TORONTO (Reuters) - Canada’s banking watchdog is increasing its scrutiny of the consumer loan sector to make sure the country’s banks don’t lower their standards to boost lending volumes.
“What we are doing is stepping in to increase the monitoring of that portfolio,” Julie Dickson, head of the Office of the Superintendent of Financial Institutions (OSFI), said following a speech in Toronto on Monday.
Canada’s banks are considered among the strongest in the world, but they are facing the prospect of prolonged low interest rates, which narrow the margins they make on loans and mortgages.
Narrow margins pinched the banks’ profits in the most recent quarter, but that was partially offset by stronger lending volumes.
Canadian Finance Minister Jim Flaherty recently tightened mortgage standards, and Bank of Canada Governor Mark Carney has warned about consumer debt levels, saying that a sudden rise in interest rates could be catastrophic for overstretched borrowers.
Dickson said Canada’s big lenders have been prudent in their practices so far, but she warned against letting standards slide, by raising loan-to-value ratios, for instance, or waiving due diligence requirements.
“I think the concern is that the conditions are such that there would be tremendous pressure on banks to loosen those standards,” she said.
“It’s kind of an early warning on the part of OSFI.”
As banking regulator, OSFI is responsible for implementing global regulations agreed on by the Basel banking committee.
Lenders are phasing in more stringent capital and liquidity rules beginning in 2013, and global regulators will soon release a list of “too big to fail” banks that will face even tighter standards due to concerns their collapse could imperil the global financial sector.
Dickson told reporters that no Canadian bank is on that list of 28 lenders.
However, some worry that OSFI may apply tighter standards to several Canadian banks, determining them to be “too big to fail” on a national basis.
Canada’s banking sector is dominated by five large lenders.
“This is still the outstanding question,” said Terry Campbell, head of the Canadian Bankers Association, an umbrella group of Canadian banks.

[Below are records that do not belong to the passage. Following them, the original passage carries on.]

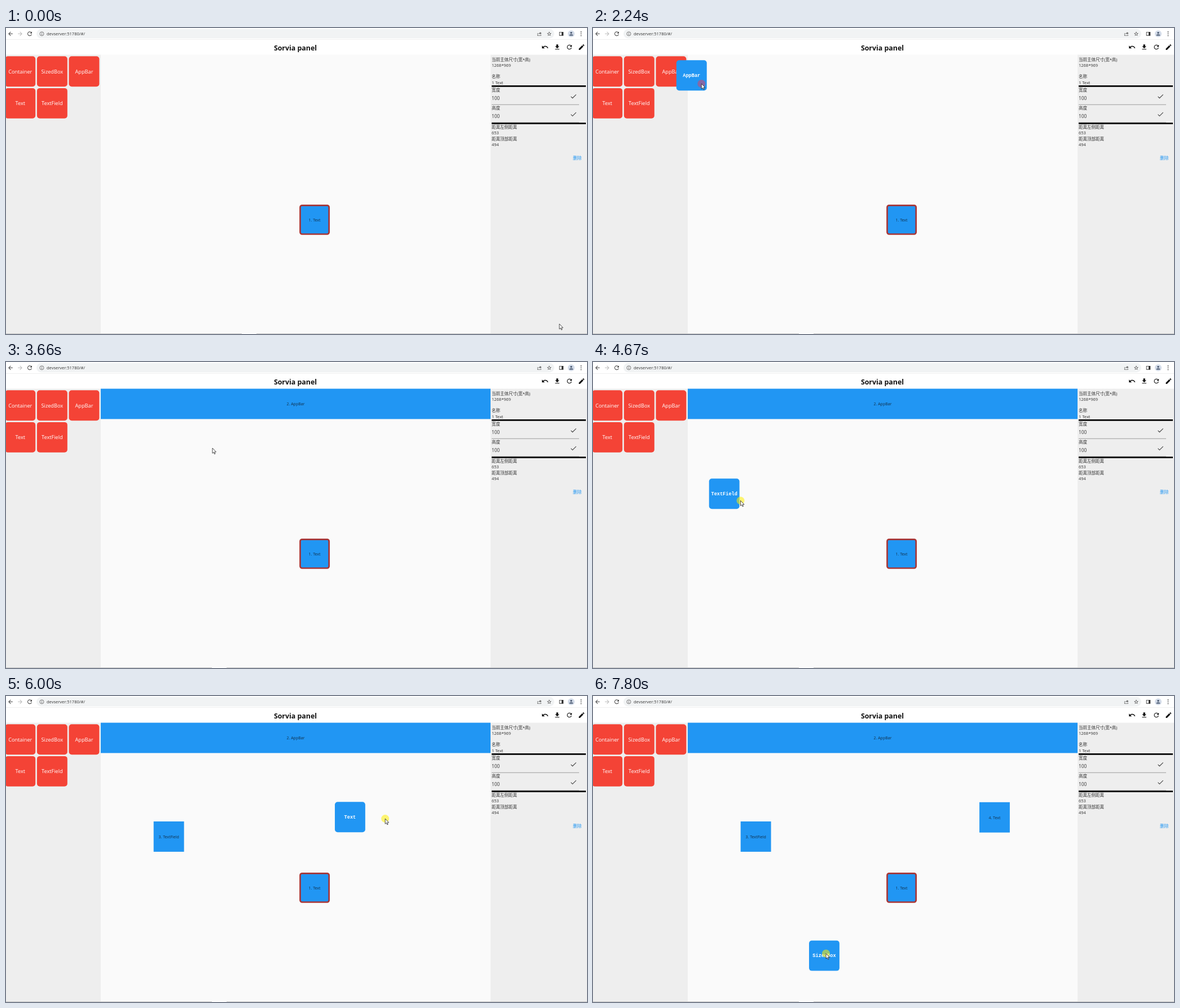
These frames come from a looping animation (1030 by 544 pixels, 8 s). An HTML page:

```html
<!DOCTYPE html>
<html lang="zh">
<head>
<meta charset="utf-8">
<style>
  html, body { margin: 0; width: 100%; height: 100%; overflow: hidden; background: #fff; }
  svg { display: block; width: 1030px; height: 544px; font-family: "Open Sans", "Noto Sans CJK SC", "Noto Sans CJK", sans-serif; }
  .mid { text-anchor: middle; }
  .title { font-size: 12.4px; font-weight: 700; fill: #111; }
  .tile { font-size: 9.2px; fill: #fff; }
  .label { font-size: 7px; fill: #12304a; }
  .card { font: bold 8.6px "Liberation Mono", monospace; fill: #fff; }
  .info { font-size: 7.5px; fill: #333; }
  .value { font-size: 8.3px; fill: #333; }
  .link { font-size: 7.8px; font-weight: 500; fill: #2196f3; }
</style>
</head>
<body>
<svg id="stage" viewBox="0 0 1030 544"></svg>
<script>
const stage = document.getElementById('stage');
const BLUE = '#2196f3', RED = '#f44336', SIZE = 53.9, PITCH = 56.6, LOOP = 8000, LAG = 55;

function add(tag, attrs, parent = stage) {
  const node = document.createElementNS('http://www.w3.org/2000/svg', tag);
  for (const key in attrs) node.setAttribute(key, attrs[key]);
  parent.append(node);
  return node;
}
const rect = (x, y, width, height, fill, more, parent) =>
  add('rect', { x, y, width, height, fill, ...more }, parent);
const circle = (cx, cy, r, fill, more) => add('circle', { cx, cy, r, fill, ...more });
function text(x, y, string, cls, parent) {
  add('text', { x, y, class: cls }, parent).textContent = string;
}
// A 24-unit icon centred on (x, y).
const icon = (d, x, y, size, fill = '#111', flip = 1) => add('path', {
  d, fill, transform: `translate(${x} ${y}) scale(${flip * size / 24} ${size / 24}) translate(-12 -12)`
});
// A blue box with its name in the middle.
function box(x, y, width, name, cls, more) {
  const node = add('g');
  rect(x, y, width, SIZE, BLUE, more, node);
  text(x + width / 2, y + 29.8, name, cls + ' mid', node);
  return node;
}
const show = (node, on) => node.setAttribute('visibility', on ? 'visible' : 'hidden');
const move = (node, x, y) => node.setAttribute('transform', `translate(${x} ${y})`);

const ICON = {
  back: 'M20 11H7.83l5.59-5.59L12 4l-8 8 8 8 1.41-1.41L7.83 13H20v-2z',
  reload: 'M17.65 6.35C16.2 4.9 14.21 4 12 4c-4.42 0-7.99 3.58-7.99 8s3.57 8 7.99 8c3.73 0 6.84-2.55 7.73-6h-2.08c-.82 2.33-3.04 4-5.65 4-3.31 0-6-2.69-6-6s2.69-6 6-6c1.66 0 3.14.69 4.22 1.78L13 11h7V4l-2.35 2.35z',
  star: 'M22 9.24l-7.19-.62L12 2 9.19 8.63 2 9.24l5.46 4.73L5.82 21 12 17.27 18.18 21l-1.63-7.03L22 9.24zM12 15.4l-3.76 2.27 1-4.28-3.32-2.88 4.38-.38L12 6.1l1.71 4.04 4.38.38-3.32 2.88 1 4.28L12 15.4z',
  share: 'M3 9h3v2H5v8h13v-4h2v6H3zM15 3l7 6-7 6v-4c-3 0-5 1-7 4 0-5 3-8 7-8z',
  panel: 'M3 4h18v16H3zM5 6v12h8V6z',
  undo: 'M12.5 8c-2.65 0-5.05.99-6.9 2.6L2 7v9h9l-3.62-3.62c1.39-1.16 3.16-1.88 5.12-1.88 3.54 0 6.55 2.31 7.6 5.5l2.37-.78C21.08 11.03 17.15 8 12.5 8z',
  download: 'M19 9h-4V3H9v6H5l7 7 7-7zM5 18v2h14v-2H5z',
  edit: 'M3 17.25V21h3.75L17.81 9.94l-3.75-3.75L3 17.25zM20.71 7.04c.39-.39.39-1.02 0-1.41l-2.34-2.34c-.39-.39-1.02-.39-1.41 0l-1.83 1.83 3.75 3.75 1.83-1.83z',
  check: 'M9 16.17L4.83 12l-1.42 1.41L9 19 21 7l-1.41-1.41z'
};

// Browser bar
rect(54, 2, 918, 16.5, '#f1f3f4', { rx: 8.2 });
rect(0, 20, 1030, .6, '#e4e4e4');
icon(ICON.back, 8, 10.3, 11.5, '#444');
icon(ICON.back, 25, 10.3, 11.5, '#bbb', -1);
icon(ICON.reload, 42, 10.3, 12, '#444');
circle(63.5, 10.3, 3.5, 'none', { stroke: '#555', 'stroke-width': .8 });
rect(63.1, 9.8, .9, 2.5, '#555');
rect(63.1, 8.1, .9, .9, '#555');
text(72, 12.9, 'devserver:51780/#/', 'info');
icon(ICON.share, 945.5, 10.5, 9.5, '#666');
icon(ICON.star, 963, 10.3, 9.5, '#444');
icon(ICON.panel, 984.5, 10.3, 10, '#333');
circle(1002, 10.3, 6, '#d3dbe8');
circle(1002, 8.6, 1.7, '#44546c');
add('path', { d: 'M998.6 13.6q0-2.4 3.4-2.4t3.4 2.4z', fill: '#44546c' });
for (const dy of [-3.3, 0, 3.3]) circle(1019.5, 10.3 + dy, .9, '#444');

// Title bar and panels
text(513, 39.6, 'Sorvia panel', 'title mid');
['undo', 'download', 'reload', 'edit'].forEach((name, i) => icon(ICON[name], 955.6 + i * 21.6, 34, 13));
rect(0, 47.5, 168, 495.5, '#eee');
rect(168, 47.5, 691, 495.5, '#fafafa');
rect(859, 47.5, 171, 495.5, '#eee');
rect(0, 543, 1030, 1, '#c4c4c4');
const gap = rect(0, 543, 26, 1, '#fff');

const tileAt = i => [-1.7 + i % 3 * PITCH, 50.3 + Math.floor(i / 3) * PITCH];
const names = ['Container', 'SizedBox', 'AppBar', 'Text', 'TextField'];
names.forEach((name, i) => {
  const [x, y] = tileAt(i);
  rect(x, y, SIZE, SIZE, RED, { rx: 5 });
  text(x + SIZE / 2, y + 30.5, name, 'tile mid');
});

// Properties
const lines = (y, list) => list.forEach((string, i) => text(861, y + i * 10.3, string, 'info'));
lines(58.5, ['当前主体尺寸(宽*高)', '1268*969', '', '名称', '1 Text']);
['宽度', '高度'].forEach((name, i) => {
  const y = 112.8 + i * 31.8;
  lines(y, [name]);
  text(861, y + 15.2, '100', 'value');
  icon(ICON.check, 1006, y + 8.7, 13.5, '#444');
  rect(861, y + 23, 155, .8, '#888');
});
for (const y of [102, 168.3]) rect(861, y, 167, 2.7, '#000');
lines(179, ['距离左侧距离', '653', '距离顶部距离', '494']);
text(1005, 233.5, '删除', 'link');

box(521.5, 315.3, 51.2, '', 'label', { height: 51.2, rx: 3.5, stroke: '#a93636', 'stroke-width': 2.7 });
text(547, 343.8, '1. Text', 'label mid');

// Each drag lifts a tile, carries it to a spot on the board and leaves a component there.
const drags = [
  { tile: 2, lift: 1995, drop: 3040, release: 3260, grip: [25, 38], to: [272, 81] },
  { tile: 4, lift: 4310, drop: 4950, release: 4950, grip: [27, 20], to: [261.7, 223] },
  { tile: 3, lift: 5507, drop: 6320, release: 6320, grip: [28, 29], to: [685, 188.8] },
  { tile: 1, lift: 7080, drop: LOOP, release: LOOP, grip: [30, 23], to: [383, 434.7] }
];
const plus = (a, b) => [a[0] + b[0], a[1] + b[1]];
drags.forEach((drag, i) => {
  const name = names[drag.tile], label = `${i + 2}. ${name}`;
  drag.from = plus(tileAt(drag.tile), drag.grip);
  drag.end = plus(drag.to, drag.grip);
  drag.placed = name === 'AppBar' ? box(168, 47.5, 691, label, 'label') : box(...drag.to, SIZE, label, 'label');
});
for (const drag of drags) drag.card = box(0, 0, SIZE, names[drag.tile], 'card', { rx: 5 });

const pointer = add('g');
const halo = add('circle', { r: 7 }, pointer);
add('path', {
  d: 'M0 0V9.3L2.1 7.4 3.6 10.7 5 10.1 3.6 6.9H6.5Z',
  fill: '#fff', stroke: '#222', 'stroke-width': .8
}, pointer);

// The pointer's route: eased moves, each bowed down by a number of pixels.
const home = [981, 526];
const [bar, field, label, sized] = drags;
const route = [];
const go = (start, time, to, bow = 0) => route.push({ start, time, to, bow });
go(40, 820, [68, 130]);
go(870, 330, [37, 109]);
go(1200, 400, [105, 136]);
go(1650, 330, bar.from);
go(bar.lift, 620, bar.end);
go(3210, 180, [387, 162]);
go(3390, 150, [366, 153]);
go(3660, 630, field.from, 30);
go(field.lift, 458, [285, 262]);
go(4768, 140, field.end);
go(4950, 500, label.from);
go(label.lift, 580, label.end, 23);
go(6300, 557, sized.from, 106);
go(sized.lift, 640, sized.end);

function pointerAt(t) {
  let [x, y] = home;
  for (const { start, time, to, bow } of route) {
    if (t < start) break;
    const u = Math.min(1, (t - start) / time), k = u * u * (3 - 2 * u);
    x += (to[0] - x) * k;
    y += (to[1] - y) * k + bow * 4 * k * (1 - k);
  }
  return [x, y];
}

function draw(t) {
  gap.setAttribute('x', t < 1760 ? 418 : 365);

  // A dragged card trails the pointer a little.
  const [cardX, cardY] = pointerAt(t - LAG);
  for (const { card, placed, lift, drop, grip } of drags) {
    show(placed, t >= drop);
    show(card, t >= lift + LAG && t < drop);
    move(card, cardX - grip[0], cardY - grip[1]);
  }

  const held = drags.find(d => t >= d.lift && t < d.release);
  show(halo, held);
  if (held) halo.setAttribute('fill', t - held.lift < 300 ? 'rgba(235,60,90,.5)' : 'rgba(255,238,0,.55)');
  move(pointer, ...pointerAt(t));
}

const start = performance.now();
function tick() {
  draw((performance.now() - start) % LOOP);
  requestAnimationFrame(tick);
}
tick();
</script>
</body>
</html>
```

“It remains to be seen what will happen on a national level.”
Reporting by Cameron French; editing by Peter Galloway